- [WHAT YOU ARE ASKED TO DO]
Each record should be given again exactly, and any picture in it left out.

- [Data extracted from a collection]

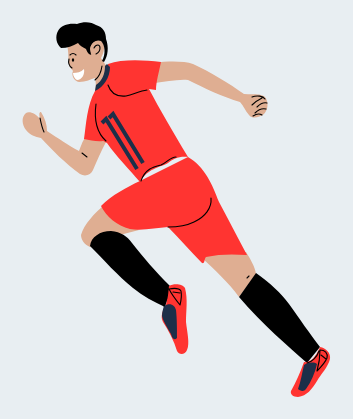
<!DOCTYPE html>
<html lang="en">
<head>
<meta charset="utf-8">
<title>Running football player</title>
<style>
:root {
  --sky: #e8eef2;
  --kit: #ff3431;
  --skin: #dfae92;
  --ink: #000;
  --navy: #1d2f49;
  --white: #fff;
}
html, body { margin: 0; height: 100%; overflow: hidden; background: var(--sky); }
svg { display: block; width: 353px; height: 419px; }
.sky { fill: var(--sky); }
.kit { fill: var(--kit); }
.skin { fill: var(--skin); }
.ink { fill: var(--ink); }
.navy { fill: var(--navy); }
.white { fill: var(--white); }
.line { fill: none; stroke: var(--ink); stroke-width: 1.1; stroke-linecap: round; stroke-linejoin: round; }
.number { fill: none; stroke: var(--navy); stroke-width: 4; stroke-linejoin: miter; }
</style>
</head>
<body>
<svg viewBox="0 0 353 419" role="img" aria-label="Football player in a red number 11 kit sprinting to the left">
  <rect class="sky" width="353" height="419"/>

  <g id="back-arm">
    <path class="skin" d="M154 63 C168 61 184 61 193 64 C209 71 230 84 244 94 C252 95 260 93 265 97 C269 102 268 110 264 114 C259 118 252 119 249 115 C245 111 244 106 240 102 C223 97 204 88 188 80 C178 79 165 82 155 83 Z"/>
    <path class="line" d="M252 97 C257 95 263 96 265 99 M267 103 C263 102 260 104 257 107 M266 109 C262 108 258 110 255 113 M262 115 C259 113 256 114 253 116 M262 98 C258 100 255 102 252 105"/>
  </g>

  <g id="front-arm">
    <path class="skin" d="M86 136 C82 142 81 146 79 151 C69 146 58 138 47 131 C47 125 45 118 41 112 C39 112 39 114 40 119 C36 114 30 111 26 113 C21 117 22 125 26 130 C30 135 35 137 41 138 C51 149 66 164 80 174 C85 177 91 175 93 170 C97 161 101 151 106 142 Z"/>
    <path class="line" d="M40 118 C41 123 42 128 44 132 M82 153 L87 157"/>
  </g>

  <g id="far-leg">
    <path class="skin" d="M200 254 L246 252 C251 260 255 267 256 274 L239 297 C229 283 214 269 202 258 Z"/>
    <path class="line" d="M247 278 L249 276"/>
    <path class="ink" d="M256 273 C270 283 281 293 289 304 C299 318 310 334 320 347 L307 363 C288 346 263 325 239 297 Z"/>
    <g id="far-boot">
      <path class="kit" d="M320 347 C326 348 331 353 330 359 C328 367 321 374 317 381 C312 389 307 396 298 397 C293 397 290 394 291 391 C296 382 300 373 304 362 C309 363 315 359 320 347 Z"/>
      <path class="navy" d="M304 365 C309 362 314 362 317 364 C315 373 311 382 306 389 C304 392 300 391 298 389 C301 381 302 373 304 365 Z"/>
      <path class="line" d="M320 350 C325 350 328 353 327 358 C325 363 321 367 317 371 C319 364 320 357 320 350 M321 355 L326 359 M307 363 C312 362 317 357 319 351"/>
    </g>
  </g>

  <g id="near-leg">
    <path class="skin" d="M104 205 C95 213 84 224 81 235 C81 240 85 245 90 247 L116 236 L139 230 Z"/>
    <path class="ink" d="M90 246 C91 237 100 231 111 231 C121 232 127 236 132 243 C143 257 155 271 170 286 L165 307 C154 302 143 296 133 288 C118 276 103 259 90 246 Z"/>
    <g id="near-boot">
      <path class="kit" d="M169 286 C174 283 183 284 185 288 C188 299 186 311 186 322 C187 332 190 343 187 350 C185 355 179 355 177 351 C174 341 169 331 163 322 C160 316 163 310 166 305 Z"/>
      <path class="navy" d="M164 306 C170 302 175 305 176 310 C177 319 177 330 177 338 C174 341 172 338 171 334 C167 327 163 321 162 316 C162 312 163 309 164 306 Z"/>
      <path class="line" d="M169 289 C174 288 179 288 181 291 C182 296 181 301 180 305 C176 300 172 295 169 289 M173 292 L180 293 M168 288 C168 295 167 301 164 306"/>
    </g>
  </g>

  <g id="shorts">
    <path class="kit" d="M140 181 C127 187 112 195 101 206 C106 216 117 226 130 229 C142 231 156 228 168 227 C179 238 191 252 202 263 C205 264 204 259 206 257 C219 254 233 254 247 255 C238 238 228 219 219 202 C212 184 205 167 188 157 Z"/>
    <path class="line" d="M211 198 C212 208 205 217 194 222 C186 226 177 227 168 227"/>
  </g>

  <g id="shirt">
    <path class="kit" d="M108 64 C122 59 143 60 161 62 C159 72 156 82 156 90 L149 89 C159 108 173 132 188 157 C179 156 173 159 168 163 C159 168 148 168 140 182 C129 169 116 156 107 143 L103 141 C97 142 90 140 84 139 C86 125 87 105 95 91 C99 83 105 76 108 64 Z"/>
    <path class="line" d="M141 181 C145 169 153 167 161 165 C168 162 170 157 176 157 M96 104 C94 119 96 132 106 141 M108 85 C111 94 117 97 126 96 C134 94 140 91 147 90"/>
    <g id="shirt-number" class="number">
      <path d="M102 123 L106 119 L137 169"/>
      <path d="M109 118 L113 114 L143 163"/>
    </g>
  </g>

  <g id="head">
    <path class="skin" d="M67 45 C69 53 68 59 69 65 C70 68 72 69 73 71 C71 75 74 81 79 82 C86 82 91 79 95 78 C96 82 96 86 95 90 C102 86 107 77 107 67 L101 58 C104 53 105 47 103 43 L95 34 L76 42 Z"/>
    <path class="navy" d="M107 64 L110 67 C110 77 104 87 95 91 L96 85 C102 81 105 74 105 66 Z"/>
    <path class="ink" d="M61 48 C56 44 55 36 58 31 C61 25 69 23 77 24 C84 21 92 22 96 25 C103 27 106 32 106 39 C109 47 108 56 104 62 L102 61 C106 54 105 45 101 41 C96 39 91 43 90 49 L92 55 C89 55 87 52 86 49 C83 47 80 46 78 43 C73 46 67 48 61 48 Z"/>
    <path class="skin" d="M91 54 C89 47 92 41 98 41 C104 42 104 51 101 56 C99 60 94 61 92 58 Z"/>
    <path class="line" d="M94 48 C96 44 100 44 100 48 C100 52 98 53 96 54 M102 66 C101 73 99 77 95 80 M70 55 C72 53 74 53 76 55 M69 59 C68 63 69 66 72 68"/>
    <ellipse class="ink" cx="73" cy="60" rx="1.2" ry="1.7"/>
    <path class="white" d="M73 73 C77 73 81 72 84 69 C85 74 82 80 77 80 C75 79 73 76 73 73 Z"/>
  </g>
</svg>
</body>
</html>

- [SOLUTION FOR THIS PROBLEM]
<!DOCTYPE html>
<html lang="en">
<head>
<meta charset="utf-8">
<title>Running football player</title>
<style>
:root {
  --sky: #e8eef2;
  --kit: #ff3431;
  --skin: #dfae92;
  --ink: #000;
  --navy: #1d2f49;
  --white: #fff;
}
html, body { margin: 0; height: 100%; overflow: hidden; background: var(--sky); }
svg { display: block; width: 353px; height: 419px; }
.sky { fill: var(--sky); }
.kit { fill: var(--kit); }
.skin { fill: var(--skin); }
.ink { fill: var(--ink); }
.navy { fill: var(--navy); }
.white { fill: var(--white); }
.line { fill: none; stroke: var(--ink); stroke-width: 1.1; stroke-linecap: round; stroke-linejoin: round; }
.number { fill: none; stroke: var(--navy); stroke-width: 4; stroke-linejoin: miter; }
</style>
</head>
<body>
<svg viewBox="0 0 353 419" role="img" aria-label="Football player in a red number 11 kit sprinting to the left">
  <rect class="sky" width="353" height="419"/>

  <g id="back-arm">
    <path class="skin" d="M154 63 C168 61 184 61 193 64 C209 71 230 84 244 94 C252 95 260 93 265 97 C269 102 268 110 264 114 C259 118 252 119 249 115 C245 111 244 106 240 102 C223 97 204 88 188 80 C178 79 165 82 155 83 Z"/>
    <path class="line" d="M252 97 C257 95 263 96 265 99 M267 103 C263 102 260 104 257 107 M266 109 C262 108 258 110 255 113 M262 115 C259 113 256 114 253 116 M262 98 C258 100 255 102 252 105"/>
  </g>

  <g id="front-arm">
    <path class="skin" d="M86 136 C82 142 81 146 79 151 C69 146 58 138 47 131 C47 125 45 118 41 112 C39 112 39 114 40 119 C36 114 30 111 26 113 C21 117 22 125 26 130 C30 135 35 137 41 138 C51 149 66 164 80 174 C85 177 91 175 93 170 C97 161 101 151 106 142 Z"/>
    <path class="line" d="M40 118 C41 123 42 128 44 132 M82 153 L87 157"/>
  </g>

  <g id="far-leg">
    <path class="skin" d="M200 254 L246 252 C251 260 255 267 256 274 L239 297 C229 283 214 269 202 258 Z"/>
    <path class="line" d="M247 278 L249 276"/>
    <path class="ink" d="M256 273 C270 283 281 293 289 304 C299 318 310 334 320 347 L307 363 C288 346 263 325 239 297 Z"/>
    <g id="far-boot">
      <path class="kit" d="M320 347 C326 348 331 353 330 359 C328 367 321 374 317 381 C312 389 307 396 298 397 C293 397 290 394 291 391 C296 382 300 373 304 362 C309 363 315 359 320 347 Z"/>
      <path class="navy" d="M304 365 C309 362 314 362 317 364 C315 373 311 382 306 389 C304 392 300 391 298 389 C301 381 302 373 304 365 Z"/>
      <path class="line" d="M320 350 C325 350 328 353 327 358 C325 363 321 367 317 371 C319 364 320 357 320 350 M321 355 L326 359 M307 363 C312 362 317 357 319 351"/>
    </g>
  </g>

  <g id="near-leg">
    <path class="skin" d="M104 205 C95 213 84 224 81 235 C81 240 85 245 90 247 L116 236 L139 230 Z"/>
    <path class="ink" d="M90 246 C91 237 100 231 111 231 C121 232 127 236 132 243 C143 257 155 271 170 286 L165 307 C154 302 143 296 133 288 C118 276 103 259 90 246 Z"/>
    <g id="near-boot">
      <path class="kit" d="M169 286 C174 283 183 284 185 288 C188 299 186 311 186 322 C187 332 190 343 187 350 C185 355 179 355 177 351 C174 341 169 331 163 322 C160 316 163 310 166 305 Z"/>
      <path class="navy" d="M164 306 C170 302 175 305 176 310 C177 319 177 330 177 338 C174 341 172 338 171 334 C167 327 163 321 162 316 C162 312 163 309 164 306 Z"/>
      <path class="line" d="M169 289 C174 288 179 288 181 291 C182 296 181 301 180 305 C176 300 172 295 169 289 M173 292 L180 293 M168 288 C168 295 167 301 164 306"/>
    </g>
  </g>

  <g id="shorts">
    <path class="kit" d="M140 181 C127 187 112 195 101 206 C106 216 117 226 130 229 C142 231 156 228 168 227 C179 238 191 252 202 263 C205 264 204 259 206 257 C219 254 233 254 247 255 C238 238 228 219 219 202 C212 184 205 167 188 157 Z"/>
    <path class="line" d="M211 198 C212 208 205 217 194 222 C186 226 177 227 168 227"/>
  </g>

  <g id="shirt">
    <path class="kit" d="M108 64 C122 59 143 60 161 62 C159 72 156 82 156 90 L149 89 C159 108 173 132 188 157 C179 156 173 159 168 163 C159 168 148 168 140 182 C129 169 116 156 107 143 L103 141 C97 142 90 140 84 139 C86 125 87 105 95 91 C99 83 105 76 108 64 Z"/>
    <path class="line" d="M141 181 C145 169 153 167 161 165 C168 162 170 157 176 157 M96 104 C94 119 96 132 106 141 M108 85 C111 94 117 97 126 96 C134 94 140 91 147 90"/>
    <g id="shirt-number" class="number">
      <path d="M102 123 L106 119 L137 169"/>
      <path d="M109 118 L113 114 L143 163"/>
    </g>
  </g>

  <g id="head">
    <path class="skin" d="M67 45 C69 53 68 59 69 65 C70 68 72 69 73 71 C71 75 74 81 79 82 C86 82 91 79 95 78 C96 82 96 86 95 90 C102 86 107 77 107 67 L101 58 C104 53 105 47 103 43 L95 34 L76 42 Z"/>
    <path class="navy" d="M107 64 L110 67 C110 77 104 87 95 91 L96 85 C102 81 105 74 105 66 Z"/>
    <path class="ink" d="M61 48 C56 44 55 36 58 31 C61 25 69 23 77 24 C84 21 92 22 96 25 C103 27 106 32 106 39 C109 47 108 56 104 62 L102 61 C106 54 105 45 101 41 C96 39 91 43 90 49 L92 55 C89 55 87 52 86 49 C83 47 80 46 78 43 C73 46 67 48 61 48 Z"/>
    <path class="skin" d="M91 54 C89 47 92 41 98 41 C104 42 104 51 101 56 C99 60 94 61 92 58 Z"/>
    <path class="line" d="M94 48 C96 44 100 44 100 48 C100 52 98 53 96 54 M102 66 C101 73 99 77 95 80 M70 55 C72 53 74 53 76 55 M69 59 C68 63 69 66 72 68"/>
    <ellipse class="ink" cx="73" cy="60" rx="1.2" ry="1.7"/>
    <path class="white" d="M73 73 C77 73 81 72 84 69 C85 74 82 80 77 80 C75 79 73 76 73 73 Z"/>
  </g>
</svg>
</body>
</html>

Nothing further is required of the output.